He got off to a meh-start to open 2012, but was promoted to the bigs in late May and appeared in 25 games for the Pirates, though received only 26 PA. He walked once, was hit by a pitch once, and managed two singles in the other 24 at-bats. The 2012 Pirates were actually not too far away from competing for a playoff spot so they tried to improve their team by sending Hernandez and a competitive draft selection to the Marlins for Gaby Sanchez. With the Marlins to finish the 2012 season, Hernandez played regularly and hit .212/.288/.341 with 5 steals.
After failing to make the Marlins roster in 2013, Hernandez headed back to AAA. His numbers remained underwhelming and less than a year after acquiring him, the Marlins traded Hernandez to the Royals for minor leaguer Alex McClure. While Dayton Moore made a practice of grabbing any ex-Braves prospect back then, Moore wasn’t with the Braves when they had acquired Hernandez. Hernandez finished the year with a .633 OPS while playing for Omaha.
2014 would see Hernandez remain out of the picture. He returned to the Royals, but was purchased by the White Sox a few weeks into the season. Hernandez lasted just two months after that before being cut. He hit just .233/.291/.286 in 51 games overall.
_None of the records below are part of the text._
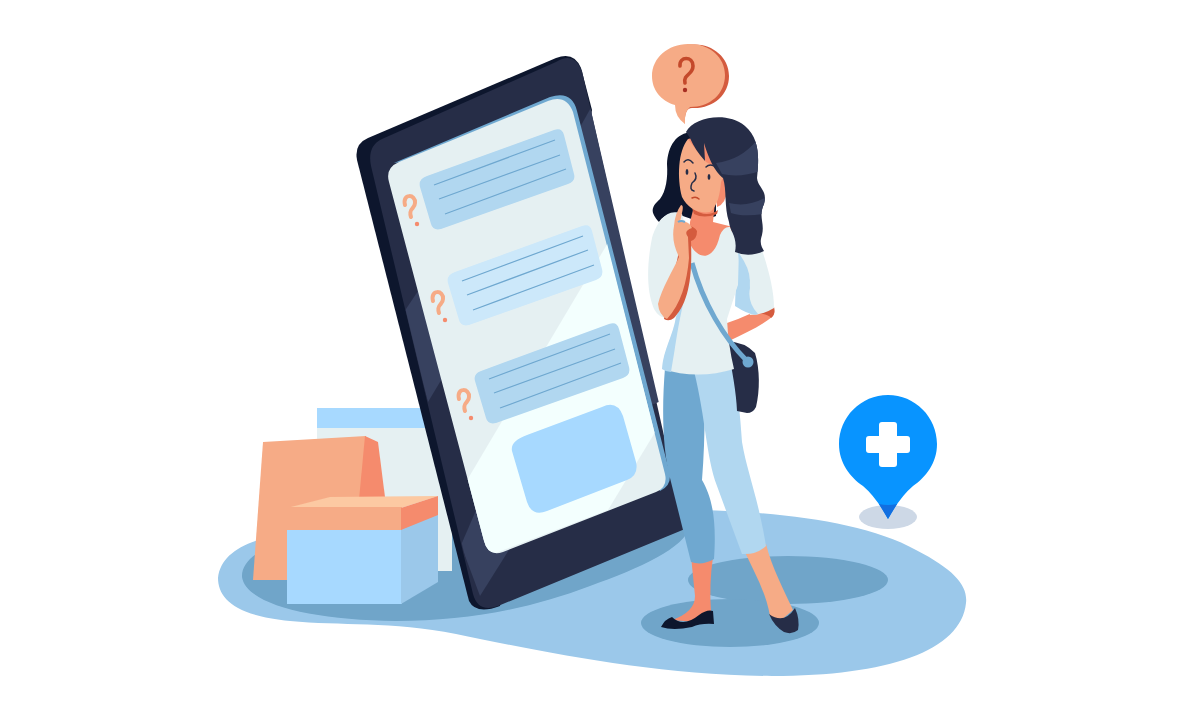
<!DOCTYPE html>
<html lang="en">
<head>
<meta charset="utf-8">
<title>Questions before choosing</title>
<style>
:root {
  --paper: #ffffff;
  --ground: #9bc8ea;
  --shadow: #70a5c9;
  --navy: #262d47;
  --navy-light: #37415f;
  --ink: #0d162d;
  --screen: #e5f0f2;
  --glare: #f3fffe;
  --card: #b1d7f0;
  --card-pale: #cce8fa;
  --sky: #a7d9ff;
  --skin: #f6ab86;
  --coral: #f58b6d;
  --rust: #d45b3e;
  --peach: #fcc9a2;
  --denim: #6fa8d0;
  --pin: #0894ff;
}
html, body { margin: 0; width: 100%; height: 100%; overflow: hidden; background: var(--paper); }
svg { display: block; width: 1184px; height: 720px; }
.ground { fill: var(--ground); }
.shadow { fill: var(--shadow); }
.navy { fill: var(--navy); }
.navy-light { fill: var(--navy-light); }
.ink { fill: var(--ink); }
.screen { fill: var(--screen); }
.glare { fill: var(--glare); }
.card { fill: var(--card); }
.card-pale { fill: var(--card-pale); }
.sky { fill: var(--sky); }
.skin { fill: var(--skin); }
.coral { fill: var(--coral); }
.rust { fill: var(--rust); }
.peach { fill: var(--peach); }
.denim { fill: var(--denim); }
.pin { fill: var(--pin); }
.white { fill: var(--paper); }
.text-lines { fill: none; stroke: var(--denim); stroke-width: 1.2; }
.question { fill: none; stroke: var(--skin); stroke-width: 4; stroke-linecap: round; stroke-linejoin: round; }
.feature { fill: none; stroke: var(--navy); stroke-width: 1.5; stroke-linecap: round; stroke-linejoin: round; }
</style>
</head>
<body>
<svg viewBox="0 0 1184 720" role="img" aria-label="A woman with a shoulder bag wonders beside a giant phone showing questions, with parcels and a map pin around her">
  <defs>
    <clipPath id="phone-front">
      <path d="M382 146 L561 61 Q577 53 582 72 L688 528 L496 607 Q479 613 474 594 L371 166 Q368 152 382 146Z"/>
    </clipPath>
    <clipPath id="screen-area">
      <path d="M399 162 L548 101 Q568 94 574 112 L665 474 Q668 487 656 492 L503 552 Q488 557 484 541 L389 182 Q385 168 399 162Z"/>
    </clipPath>
    <clipPath id="hair-shape">
      <path d="M686 132 C694 117 727 111 745 126 C760 139 759 158 757 178 C758 188 768 190 764 204 C758 217 765 222 762 235 C759 244 762 247 764 251 Q749 258 735 252 C738 237 730 232 729 222 C724 207 727 190 723 178 C717 173 712 168 708 161 Q699 154 690 138Z"/>
    </clipPath>
    <g id="question-mark">
      <path class="question" d="M405 205 C402 193 416 194 415 203 C415 209 408 208 411 217"/>
      <circle cx="417" cy="224" r="2.2" class="coral"/>
    </g>
  </defs>

  <g id="floor">
    <path class="ground" d="M218 578 C222 540 280 530 360 526 C470 518 590 504 700 510 C780 512 866 522 916 550 C955 570 968 586 966 603 C961 651 888 676 772 676 C652 675 544 652 456 634 C392 621 340 626 290 621 C235 616 218 598 218 578Z"/>
    <path class="shadow" d="M242 577 C241 548 300 530 380 525 L690 526 C685 548 640 568 590 586 C530 609 466 621 396 621 C310 620 246 604 242 577Z"/>
    <ellipse class="shadow" cx="788" cy="580" rx="100" ry="24"/>
    <ellipse class="shadow" cx="730" cy="623" rx="89" ry="24"/>
  </g>

  <g id="parcels">
    <rect class="screen" x="317" y="420" width="135" height="151"/>
    <rect class="sky" x="317" y="408" width="135" height="20"/>
    <path class="skin" d="M263 442 L366 436 L362 580 H253Z"/>
    <path class="coral" d="M365 436 L378 442 L386 505 L358 510Z"/>
    <path class="peach" d="M287 508 L330 497 L438 496 L401 508Z"/>
    <rect class="sky" x="287" y="528" width="115" height="76"/>
    <path class="ground" d="M401 528 L438 514 V582 L401 604Z"/>
    <rect class="skin" x="287" y="507" width="115" height="23"/>
    <path class="coral" d="M401 508 L438 496 V515 L401 530Z"/>
  </g>

  <g id="phone">
    <path class="ink" d="M368 138 L556 58 Q574 51 581 68 L592 110 L500 606 Q476 615 469 601 L357 160 Q354 144 368 138Z"/>
    <path class="navy" d="M382 139 L556 62 Q574 51 582 71 L685 529 L498 606 Q478 613 473 594 L371 166 Q367 146 382 139Z"/>
    <g clip-path="url(#phone-front)">
      <path class="navy-light" d="M593 104 L570 145 L638 410 L664 400Z"/>
      <path class="navy-light" d="M420 288 L404 312 L428 402 L446 372Z"/>
      <path class="navy-light" d="M477 508 L461 545 L480 596 L512 545Z"/>
    </g>
    <path class="denim" d="M394 163 L550 97 Q572 90 577 111 L670 474 Q671 486 660 491 L566 140Z"/>
    <path class="screen" d="M399 162 L548 101 Q566 94 573 112 L665 474 Q668 487 656 492 L503 552 Q488 557 484 541 L389 182 Q385 168 399 162Z"/>
    <g clip-path="url(#screen-area)">
      <path class="glare" d="M612 236 L466 482 L488 556 L608 510 L660 424Z"/>
    </g>
    <g id="messages">
      <path class="card" d="M427 176 L554 130 Q562 127 564 135 L574 174 Q576 181 568 184 L441 229 Q433 231 431 224 L420 187 Q418 179 427 176Z"/>
      <path class="text-lines" d="M434 185 L555 140 M439 199 L560 155 M445 214 L566 169"/>
      <path class="card-pale" d="M455 272 L582 226 Q590 223 592 231 L602 269 Q604 277 596 280 L469 325 Q461 327 459 320 L448 283 Q446 275 455 272Z"/>
      <path class="text-lines" d="M462 281 L583 236 M467 295 L588 250 M473 310 L594 265"/>
      <path class="card" d="M481 371 L609 324 Q617 321 619 329 L629 367 Q631 375 623 378 L496 423 Q488 425 486 418 L475 381 Q473 374 481 371Z"/>
      <path class="text-lines" d="M489 379 L610 334 M494 393 L615 349 M500 408 L621 363"/>
      <path class="sky" d="M527 435 L602 407 Q617 400 623 416 L636 462 Q639 475 627 480 L547 511 Q532 517 527 502 L512 451 Q510 441 527 435Z"/>
      <use href="#question-mark"/>
      <use href="#question-mark" x="28" y="96"/>
      <use href="#question-mark" x="54" y="194"/>
    </g>
  </g>

  <g id="thought">
    <path class="rust" d="M689 45 C710 42 729 56 729 76 C729 95 713 109 692 108 Q684 108 685 124 L680 110Z"/>
    <path class="skin" d="M688 44 C709 43 725 57 725 75 C725 94 710 107 690 107 Q684 112 685 124 Q675 117 675 105 C661 101 652 90 652 76 C652 58 668 44 688 44Z"/>
    <path d="M680 66 C679 56 693 56 693 66 C693 75 683 74 685 83" fill="none" stroke="#c4492b" stroke-width="3.6" stroke-linecap="round"/>
    <circle cx="685" cy="90" r="2.2" fill="#a72e22"/>
  </g>

  <g id="woman">
    <g id="legs">
      <path class="coral" d="M691 556 L713 557 Q709 584 711 612 L696 622 L672 620 Q695 612 695 596Z"/>
      <path class="skin" d="M744 550 L766 544 C772 568 784 590 793 610 L780 621 L770 616 C766 592 754 572 744 550Z"/>
      <path class="ink" d="M661 627 Q665 619 672 617 Q683 628 699 615 Q707 609 713 611 L714 624 Q701 623 692 627 Q673 631 661 627Z"/>
      <path class="navy" d="M769 614 Q784 625 795 608 Q800 619 798 630 Q792 635 784 632 Q774 626 769 614Z"/>
      <path class="denim" d="M665 368 L704 371 Q706 430 702 480 C711 496 717 516 714 559 Q702 566 691 562 L670 478 C662 447 662 405 665 368Z"/>
      <path class="card" d="M694 371 L734 368 Q739 398 742 442 C747 472 758 497 766 546 Q756 555 742 554 L717 486 C706 456 706 420 694 371Z"/>
    </g>
    <g id="bag">
      <path class="navy" d="M726 341 Q745 342 755 353 C760 369 760 391 756 407 Q753 413 747 413 L737 411 Q736 386 726 341Z"/>
    </g>
    <g id="back-arm">
      <path class="coral" d="M727 323 Q739 319 752 313 L773 307 Q776 313 772 317 C761 326 745 333 731 340 Q723 333 727 323Z"/>
      <path class="rust" d="M752 313 L774 307 Q776 314 771 318 Q768 313 752 313Z"/>
      <path class="screen" d="M737 248 L762 250 C769 271 774 291 774 308 Q763 315 750 315 L738 282Z"/>
      <path class="card" d="M737 251 Q750 270 750 288 Q747 302 758 314 Q752 317 735 306Z"/>
    </g>
    <path class="ink" d="M692 132 C676 133 668 146 667 164 C668 178 666 191 660 199 C651 207 650 212 659 222 Q666 211 680 215 L700 222 L716 216 L716 154Z"/>
    <path class="coral" d="M696 198 L715 202 L713 222 L733 227 L727 256 L703 260 L688 246 L690 222Z"/>
    <g id="blouse">
      <path class="screen" d="M682 214 C668 207 657 221 652 238 C648 258 645 288 654 309 Q661 322 676 317 C673 336 664 350 662 369 Q698 380 734 369 Q728 344 727 319 L738 285 L739 248 L730 227 Q724 226 720 235 C714 262 698 260 690 244Z"/>
      <path class="card" d="M684 300 C676 335 676 345 671 372 Q666 372 662 369 C663 350 673 336 676 317Z"/>
      <path class="card" d="M738 252 Q753 272 749 287 Q747 300 754 313 Q742 308 736 291 Q742 280 738 252Z"/>
    </g>
    <g id="bag-strap">
      <path d="M692 263 C703 303 724 338 747 361" fill="none" stroke="#6fa8d0" stroke-width="5"/>
      <circle class="denim" cx="748" cy="362" r="5.5"/>
    </g>
    <g id="head">
      <path class="coral" d="M713 163 L727 172 L727 190 Q726 204 717 207Z"/>
      <path class="rust" d="M692 208 Q706 219 718 210 L717 214 Q704 219 694 214Z"/>
      <path class="skin" d="M688 139 C678 151 677 178 682 197 C688 208 697 214 710 212 C718 206 720 193 721 182 L725 173 L710 141Z"/>
      <path class="coral" d="M688 139 L697 151 L706 162 L722 170 L725 160 L704 135Z"/>
      <path class="navy" d="M686 132 C694 117 727 111 745 126 C760 139 759 158 757 178 C758 188 768 190 764 204 C758 217 765 222 762 235 C759 244 762 247 764 251 Q749 258 735 252 C738 237 730 232 729 222 C724 207 727 190 723 178 C718 174 711 166 704 143 L705 161 Q695 150 690 138Z"/>
      <g clip-path="url(#hair-shape)">
        <path class="navy-light" d="M716 163 Q741 160 757 140 L760 171 Q740 178 722 174Z"/>
        <path class="navy-light" d="M729 203 Q749 208 768 196 L763 214 Q743 217 731 213Z"/>
      </g>
      <path class="feature" d="M684 162 Q688 157 693 163 M706 167 Q710 163 716 167 M695 173 Q698 179 692 183 Q689 190 694 191"/>
      <path d="M692 198 Q696 196 699 199" fill="none" stroke="#c4492b" stroke-width="1.5" stroke-linecap="round"/>
      <ellipse class="navy" cx="687" cy="172" rx="1.4" ry="3"/>
      <ellipse class="navy" cx="709" cy="177" rx="1.4" ry="3"/>
    </g>
    <g id="thinking-arm">
      <path class="rust" d="M684 229 Q692 223 697 231 Q697 239 691 241 C692 270 691 300 674 318 Q669 322 664 319Z"/>
      <path class="skin" d="M681 205 Q684 205 682 213 L680 222 Q688 220 692 228 Q683 231 688 237 L689 258 C687 282 681 304 667 319 Q659 315 658 304 C662 288 672 272 679 257 Q671 241 674 226 Q675 213 681 205Z"/>
      <path d="M678 222 Q681 220 685 222" fill="none" stroke="#6fa8d0" stroke-width="2"/>
    </g>
  </g>

  <g id="map-pin">
    <ellipse cx="888" cy="517" rx="29" ry="12" fill="#cdd8e6"/>
    <path class="pin" d="M888 395 C915 395 937 417 937 444 C937 463 926 477 913 486 Q900 497 888 519 Q876 497 863 486 C850 477 839 463 839 444 C839 417 861 395 888 395Z"/>
    <path d="M879 504 Q888 506 897 504 L888 519Z" fill="#126fe0"/>
    <rect class="white" x="879" y="422" width="18" height="45" rx="3"/>
    <rect class="white" x="866" y="436" width="44" height="17" rx="3"/>
  </g>
</svg>
</body>
</html>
He headed down to Mexico to finish the year and hit wonderfully down there.
The Pirates came calling in 2015, giving Hernandez a second shot with the organization he had made his debut with back in 2012. He didn’t make the roster coming out of spring, but did hit .288/.365/.406 in his return to Indianapolis. On June 28, the Pirates were playing a visiting Atlanta Braves club. The previous day, Andrew McCutchen had been hit by a pitch and was removed for precautionary reasons. The Pirates grew tired, yet again, of Jose Tabata and wanted a look at Hernandez along with adding depth. Hernandez would start in right field vs. the Braves and go 0-for-3. He would play seven more games and received two at-bats, though he remained hitless. In July, he was DL’d for shoulder discomfort and when healthy, he was outrighted to Indianapolis, where he would finish the season.
Hernandez just turned 28 and has hit .186/.260/.292 during his 78 games in the majors. He’ll look for a good situation this winter while continuing his yearly return to Caribes in the Venezela Winter League.